-- Exercise description --
State the number of lines in the following data that include the word "hidden", with no other text.

##############################

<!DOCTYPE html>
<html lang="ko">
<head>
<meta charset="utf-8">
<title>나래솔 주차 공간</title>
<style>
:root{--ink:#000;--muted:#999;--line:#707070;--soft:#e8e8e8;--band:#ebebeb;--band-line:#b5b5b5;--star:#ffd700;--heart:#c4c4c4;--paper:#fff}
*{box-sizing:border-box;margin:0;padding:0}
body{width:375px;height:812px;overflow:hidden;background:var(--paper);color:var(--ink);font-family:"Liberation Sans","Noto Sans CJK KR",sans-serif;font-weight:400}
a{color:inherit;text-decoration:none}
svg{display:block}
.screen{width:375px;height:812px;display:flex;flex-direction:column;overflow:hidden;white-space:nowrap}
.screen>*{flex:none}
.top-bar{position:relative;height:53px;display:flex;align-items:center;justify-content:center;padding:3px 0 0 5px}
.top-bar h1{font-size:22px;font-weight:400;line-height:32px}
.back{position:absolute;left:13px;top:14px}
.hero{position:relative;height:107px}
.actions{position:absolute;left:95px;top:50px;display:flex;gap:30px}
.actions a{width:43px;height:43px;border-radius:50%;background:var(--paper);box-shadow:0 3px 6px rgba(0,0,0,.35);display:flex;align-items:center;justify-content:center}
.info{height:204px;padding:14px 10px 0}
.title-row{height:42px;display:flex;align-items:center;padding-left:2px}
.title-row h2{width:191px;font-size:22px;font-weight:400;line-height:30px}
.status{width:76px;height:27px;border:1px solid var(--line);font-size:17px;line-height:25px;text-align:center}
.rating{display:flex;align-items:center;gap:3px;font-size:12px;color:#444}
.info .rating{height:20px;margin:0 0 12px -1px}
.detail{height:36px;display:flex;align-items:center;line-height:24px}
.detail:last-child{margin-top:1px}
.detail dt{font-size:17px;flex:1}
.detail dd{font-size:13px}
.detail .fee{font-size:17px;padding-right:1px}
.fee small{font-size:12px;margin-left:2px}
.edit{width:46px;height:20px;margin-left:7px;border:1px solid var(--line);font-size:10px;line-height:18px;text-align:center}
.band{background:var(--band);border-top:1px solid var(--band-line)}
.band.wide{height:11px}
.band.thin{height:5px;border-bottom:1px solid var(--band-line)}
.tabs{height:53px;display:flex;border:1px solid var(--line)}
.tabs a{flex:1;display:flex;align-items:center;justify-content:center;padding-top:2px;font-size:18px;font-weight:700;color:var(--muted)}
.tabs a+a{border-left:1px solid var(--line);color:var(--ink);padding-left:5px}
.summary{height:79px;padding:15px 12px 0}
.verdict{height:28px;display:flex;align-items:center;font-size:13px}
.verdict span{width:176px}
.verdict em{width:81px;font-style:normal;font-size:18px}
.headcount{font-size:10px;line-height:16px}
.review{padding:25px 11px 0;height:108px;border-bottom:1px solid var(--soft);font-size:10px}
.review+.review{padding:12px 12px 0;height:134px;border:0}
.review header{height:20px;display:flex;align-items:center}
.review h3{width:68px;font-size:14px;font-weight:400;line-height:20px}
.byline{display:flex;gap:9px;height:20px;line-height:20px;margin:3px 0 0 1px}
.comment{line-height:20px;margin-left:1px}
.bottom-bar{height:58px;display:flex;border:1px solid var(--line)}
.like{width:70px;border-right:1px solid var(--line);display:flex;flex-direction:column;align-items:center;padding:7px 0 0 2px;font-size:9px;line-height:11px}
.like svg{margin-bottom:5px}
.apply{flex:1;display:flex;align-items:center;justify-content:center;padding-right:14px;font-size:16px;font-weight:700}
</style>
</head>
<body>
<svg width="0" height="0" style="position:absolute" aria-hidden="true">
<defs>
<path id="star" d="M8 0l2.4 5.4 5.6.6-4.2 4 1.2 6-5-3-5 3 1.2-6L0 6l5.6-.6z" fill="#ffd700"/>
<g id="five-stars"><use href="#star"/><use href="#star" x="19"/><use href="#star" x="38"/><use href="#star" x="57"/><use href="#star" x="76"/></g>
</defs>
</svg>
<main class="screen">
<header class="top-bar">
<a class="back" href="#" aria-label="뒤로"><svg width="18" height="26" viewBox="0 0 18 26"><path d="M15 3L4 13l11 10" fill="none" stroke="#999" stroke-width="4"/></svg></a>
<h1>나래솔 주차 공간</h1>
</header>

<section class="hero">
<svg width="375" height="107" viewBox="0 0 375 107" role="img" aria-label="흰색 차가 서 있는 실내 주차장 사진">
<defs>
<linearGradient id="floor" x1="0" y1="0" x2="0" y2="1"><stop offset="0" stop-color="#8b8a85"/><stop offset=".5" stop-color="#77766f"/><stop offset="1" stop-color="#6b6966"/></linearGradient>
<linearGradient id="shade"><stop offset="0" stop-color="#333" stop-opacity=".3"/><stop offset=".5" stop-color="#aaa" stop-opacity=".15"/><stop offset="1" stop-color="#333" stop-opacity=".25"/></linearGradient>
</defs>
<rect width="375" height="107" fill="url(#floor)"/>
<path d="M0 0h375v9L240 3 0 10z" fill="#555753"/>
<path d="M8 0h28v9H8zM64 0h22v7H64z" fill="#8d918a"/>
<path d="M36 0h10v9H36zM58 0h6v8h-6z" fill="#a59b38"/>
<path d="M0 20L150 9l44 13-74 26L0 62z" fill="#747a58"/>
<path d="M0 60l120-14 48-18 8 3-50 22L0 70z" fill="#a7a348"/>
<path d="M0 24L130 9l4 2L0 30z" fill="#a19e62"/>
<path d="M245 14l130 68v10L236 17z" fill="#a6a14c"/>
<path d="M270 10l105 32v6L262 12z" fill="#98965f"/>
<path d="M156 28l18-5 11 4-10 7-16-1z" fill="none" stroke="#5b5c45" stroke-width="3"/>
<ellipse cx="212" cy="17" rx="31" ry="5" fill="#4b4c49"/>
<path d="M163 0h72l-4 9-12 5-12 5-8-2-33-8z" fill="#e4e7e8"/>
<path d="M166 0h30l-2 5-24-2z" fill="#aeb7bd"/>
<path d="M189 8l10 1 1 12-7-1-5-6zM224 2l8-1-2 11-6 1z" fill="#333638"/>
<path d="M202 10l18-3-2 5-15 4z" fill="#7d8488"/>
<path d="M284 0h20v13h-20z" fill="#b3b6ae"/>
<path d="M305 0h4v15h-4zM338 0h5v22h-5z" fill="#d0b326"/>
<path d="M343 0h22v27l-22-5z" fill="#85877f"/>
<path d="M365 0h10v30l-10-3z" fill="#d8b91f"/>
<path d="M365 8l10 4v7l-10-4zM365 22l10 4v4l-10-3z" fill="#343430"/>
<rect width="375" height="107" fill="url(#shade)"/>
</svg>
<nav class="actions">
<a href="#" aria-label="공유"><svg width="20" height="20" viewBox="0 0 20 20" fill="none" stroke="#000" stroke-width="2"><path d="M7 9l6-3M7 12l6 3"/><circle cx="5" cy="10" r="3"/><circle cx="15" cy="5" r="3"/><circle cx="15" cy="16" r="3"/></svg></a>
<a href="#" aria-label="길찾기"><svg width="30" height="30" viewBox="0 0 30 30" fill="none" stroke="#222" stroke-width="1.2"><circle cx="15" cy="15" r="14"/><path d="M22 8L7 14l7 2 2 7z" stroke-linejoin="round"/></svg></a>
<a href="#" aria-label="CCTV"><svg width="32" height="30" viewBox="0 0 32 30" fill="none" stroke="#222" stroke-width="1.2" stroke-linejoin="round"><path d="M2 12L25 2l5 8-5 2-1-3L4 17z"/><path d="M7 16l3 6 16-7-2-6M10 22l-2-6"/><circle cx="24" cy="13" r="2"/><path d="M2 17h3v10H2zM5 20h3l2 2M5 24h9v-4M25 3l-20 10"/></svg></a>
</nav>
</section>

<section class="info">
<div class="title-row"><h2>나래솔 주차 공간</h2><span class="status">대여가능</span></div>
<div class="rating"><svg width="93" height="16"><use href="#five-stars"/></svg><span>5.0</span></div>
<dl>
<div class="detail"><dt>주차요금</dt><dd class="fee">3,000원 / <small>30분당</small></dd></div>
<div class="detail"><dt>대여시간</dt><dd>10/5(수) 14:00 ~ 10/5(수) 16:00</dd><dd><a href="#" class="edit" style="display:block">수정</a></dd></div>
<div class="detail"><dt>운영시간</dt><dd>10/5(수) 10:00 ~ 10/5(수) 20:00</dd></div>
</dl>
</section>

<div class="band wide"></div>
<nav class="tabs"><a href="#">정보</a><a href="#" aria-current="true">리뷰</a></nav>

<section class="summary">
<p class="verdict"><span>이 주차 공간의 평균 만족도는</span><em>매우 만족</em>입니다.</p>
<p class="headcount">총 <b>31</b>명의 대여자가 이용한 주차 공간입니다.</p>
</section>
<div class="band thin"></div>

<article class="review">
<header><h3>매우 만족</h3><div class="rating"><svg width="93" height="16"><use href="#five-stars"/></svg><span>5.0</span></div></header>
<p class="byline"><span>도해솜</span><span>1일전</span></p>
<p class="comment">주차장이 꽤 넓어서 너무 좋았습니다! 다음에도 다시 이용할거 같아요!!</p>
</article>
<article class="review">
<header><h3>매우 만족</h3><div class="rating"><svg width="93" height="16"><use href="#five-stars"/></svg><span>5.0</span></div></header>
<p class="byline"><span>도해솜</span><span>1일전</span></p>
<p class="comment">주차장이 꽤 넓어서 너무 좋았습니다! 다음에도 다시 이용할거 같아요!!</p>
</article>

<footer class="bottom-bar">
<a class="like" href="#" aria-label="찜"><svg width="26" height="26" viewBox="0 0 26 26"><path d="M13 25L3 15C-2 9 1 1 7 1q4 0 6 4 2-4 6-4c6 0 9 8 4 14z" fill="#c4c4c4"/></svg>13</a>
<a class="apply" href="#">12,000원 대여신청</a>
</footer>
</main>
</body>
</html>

##############################

-- Answer to this problem --
3